ESC Edinburgh Open Finals
Nick Forrest reports
The final day had arrived and after 63 games and 10 rounds over 3 days we were left with just four. In the ladies final, top seed and world number 38, Coline Aumard, was up against the highly promising 14 year-old, Habiba Mohamed, who holds the title as the youngest WSA tour title winner.
The main talking point before the match was whether Coline would be able to play following her ankle injury from Saturday’s semi-final. The good news was that Coline was prepared to give it a go after strapping her ankle.
However, the injury was worse than expected and Coline was unfortunately forced to concede the match after going down 11/4 in the first.
A jammed crowd took their seats, many of them having played in the amateur graded events throughout the weekend and were now looking forward to relaxing with a drink and watching some quality squash. Simon Boughton, the tournament organiser for the last 13 years, welcomed everyone and introduced both players. After a brief warm-up on the show court-which due to a combination of spectators and all the squash this weekend, seemed to resemble something closer to a sauna- we were off.
Habiba started at great pace, forcing Coline to twist and turn with deep cross courts to the back. With each twist Coline grimaced and you could tell she wasn’t able to move her full range. However, Habiba remained disciplined, not allowing her opponents injury affect her own game and continued to play some great shots. Coline plugged away, but after going 8/2 down she had already effectively conceded the match. Habiba won the game 11/4 and Coline did what was best for her long term health and conceded due to injury.
Much respect must go to Coline, for even attempting to play. Congratulations though to Habiba, winning her second WSA world tour. Habiba said: “Thank you, I’m delighted to win a WSA tournament again and I would like to come back next year.”
I’m sure we can expect to see big things from her in the future. Hopefully we will see both these players playing each other at next year’s Edinburgh Open and they can give us what I’m sure will be a closely fought contest.
With the ladies match finishing abruptly, many of the spectators filled up their glasses before the men’s final started at 4pm. In the final were Adrian Grant and Daryl Selby, both England Internationals and former Edinburgh Open winners. Selby has been coming to the Edinburgh Open since he was 19 and won last year’s tournament against Tom Richards, whilst Grant beat Saurav Ghosal to win the open in 2010. These two have played each other on many occasions and the crowd expected a closely fought contest. What they got was a pulsating encounter, with rallies that seemed to last for days. In the end Selby was able to retain his trophy, beating Grant 3/1.
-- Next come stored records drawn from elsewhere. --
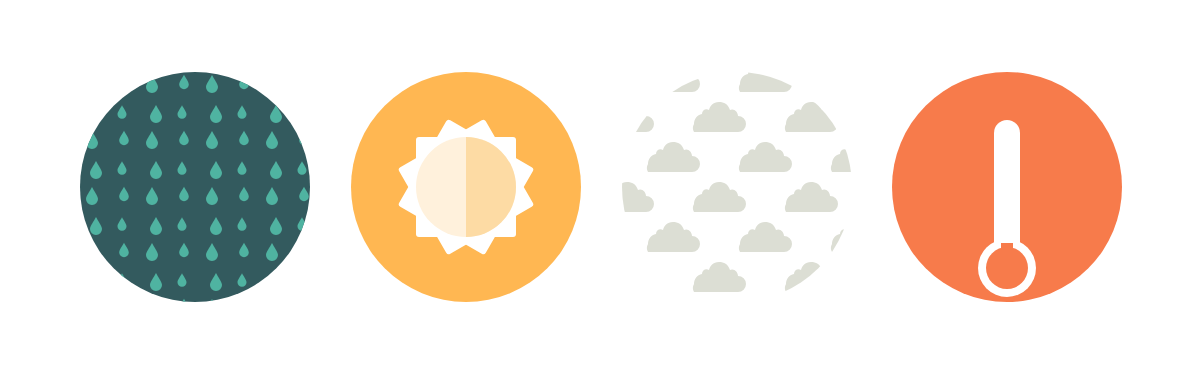
<!DOCTYPE html>
<html lang="en">
<head>
<meta charset="utf-8">
<title>Weather Icons</title>
<link rel="stylesheet" href="https://fonts.googleapis.com/css2?family=Inter&display=swap">
<style>
  :root {
    --page: #ffffff;
    --rain-bg: #335a5e;
    --rain-drop: #4fb3a1;
    --sun-bg: #ffb752;
    --sun-ray: #ffffff;
    --sun-light: #fff1dc;
    --sun-shade: #fddba4;
    --cloud: #dcded4;
    --heat-bg: #f77b4b;
    --heat-tube: #ffffff;
    --heat-mercury: #f77b4b;
  }
  html, body {
    margin: 0;
    padding: 0;
    width: 1200px;
    height: 375px;
    overflow: hidden;
    background: var(--page);
    font-family: "Inter", sans-serif;
  }
  .weather-set { display: block; width: 1200px; height: 375px; }
</style>
</head>
<body>
<svg class="weather-set" viewBox="0 0 1200 375" role="img" aria-label="Weather icons: rain, sun, clouds, temperature">
  <defs>
    <path id="raindrop" d="M0,-9 C2,-5 6,0 6,3 A6,6 0 0 1 -6,3 C-6,0 -2,-5 0,-9Z"/>
    <path id="cloud" d="M-22,8 H22 A8,8 0 0 0 22,-8 C22,-12 18,-16 14,-14 C12,-20 8,-22 3,-22 C-3,-22 -6,-18 -7,-14 C-10,-16 -14,-14 -14,-10 C-19,-9 -22,-5 -22,0 A8,8 0 0 0 -22,8Z"/>
    <pattern id="rain-pattern" width="60" height="56" patternUnits="userSpaceOnUse" x="80" y="70">
      <use href="#raindrop" x="12" y="14" fill="var(--rain-drop)"/>
      <use href="#raindrop" x="42" y="42" fill="var(--rain-drop)" transform="translate(42 42) scale(0.75) translate(-42 -42)"/>
      <use href="#raindrop" x="44" y="12" fill="var(--rain-drop)" transform="translate(44 12) scale(0.8) translate(-44 -12)"/>
      <use href="#raindrop" x="16" y="44" fill="var(--rain-drop)"/>
    </pattern>
    <pattern id="cloud-pattern" width="92" height="80" patternUnits="userSpaceOnUse" x="640" y="60">
      <use href="#cloud" x="30" y="24" fill="var(--cloud)"/>
      <use href="#cloud" x="76" y="64" fill="var(--cloud)"/>
      <use href="#cloud" x="-16" y="64" fill="var(--cloud)"/>
    </pattern>
    <clipPath id="sun-half"><rect x="466" y="100" width="70" height="180"/></clipPath>
  </defs>

  <g class="icon-rain">
    <circle cx="195" cy="187" r="115" fill="var(--rain-bg)"/>
    <circle cx="195" cy="187" r="115" fill="url(#rain-pattern)"/>
  </g>

  <g class="icon-sun">
    <circle cx="466" cy="187" r="115" fill="var(--sun-bg)"/>
    <g class="sun-rays" fill="var(--sun-ray)">
      <rect x="416" y="137" width="100" height="100" rx="3" transform="rotate(0 466 187)"/>
      <rect x="416" y="137" width="100" height="100" rx="3" transform="rotate(30 466 187)"/>
      <rect x="416" y="137" width="100" height="100" rx="3" transform="rotate(60 466 187)"/>
    </g>
    <circle cx="466" cy="187" r="50" fill="var(--sun-light)"/>
    <circle cx="466" cy="187" r="50" fill="var(--sun-shade)" clip-path="url(#sun-half)"/>
  </g>

  <g class="icon-clouds">
    <circle cx="737" cy="187" r="115" fill="url(#cloud-pattern)"/>
  </g>

  <g class="icon-temperature">
    <circle cx="1007" cy="187" r="115" fill="var(--heat-bg)"/>
    <rect class="thermo-tube" x="994" y="120" width="26" height="150" rx="13" fill="var(--heat-tube)"/>
    <circle class="thermo-bulb" cx="1007" cy="268" r="29" fill="var(--heat-tube)"/>
    <circle cx="1007" cy="268" r="21" fill="var(--heat-mercury)"/>
    <rect class="thermo-mercury" x="1001" y="243" width="12" height="26" fill="var(--heat-mercury)"/>
  </g>
</svg>
</body>
</html>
Selby said: “It was one of the toughest finals here I’ve had. I would like to thank everyone at the Edinburgh Sports Club for putting on another great event. I knew I had to win the fourth or that was it.”
The opener was nip and tuck to 4/4 before Grant gained a sizeable 8/5. However, Selby seemed to turn on the gas and brought it back to 8/8. Grant was playing well, but was making one too many unforced errors and Selby was able to win the first 11/8.
The second game was filled with excitement and controversial referee decisions which both players disputed. Although the players must not enjoy some of these decisions, it certainly adds to the suspense of the match. Again, Grant started the stronger, picking up incredibly tight shots but Selby kept the score-line close at 5/4. Just like the first, Grant lost a large amount of points in succession and despite playing well will wonder how he lost 11/5. Most of the crowd expected Selby to complete the hat trick, especially when he went 7/4 up in the third. However, a resurgence in from Grant made sure the fans were left on the edge of their seats as he clawed points back in succession to gain a 9/7 lead. Selby brought it back to 9/9, in a sequence which included a rally which contained over 40 shots. Grant then escaped a stroke decision, much to the bemusement of Selby who argued with the referee that his shot was blocked. He had previously been given a “no let” decision as he tried to reach a drop shot from Grant, which may have added to the frustration. Grant wasn’t to be distracted and won the third 11/9 much to the crowds delight in a guarantee of an extended final. . It was certainly the least Grant deserved, having put so much into the match thus far.
The third game seemed to have taken its toll on Grant as Selby raced to a commanding 8/2 lead, with Grant making several errors. Not too long after Selby was 10/4 up with five match balls. However, Grant never gave up and kept going all the way to the end, pushing Selby to the back of the court with some deep cross courts and forcing him into errors of his own. Grant brought the game back to 10/8 and the crowd were now swinging towards a Grant victory. Selby kept his cool though and with a hard drive to the back of the court won the game and sealed the match.
It was one of the finest Edinburgh Open matches witnessed and the sold out crowd showed their appreciation with a standing ovation. The trophy ceremony followed which brought a conclusion to a fantastic weekend. It was great to see so many Scottish internationalists make it to the latter stages. We witnessed some great squash and look forward to next year which promises to be another exciting Open. Thanks to Simon Boughton, who organises the tournament and works effortlessly. The event wouldn’t be what it is without him.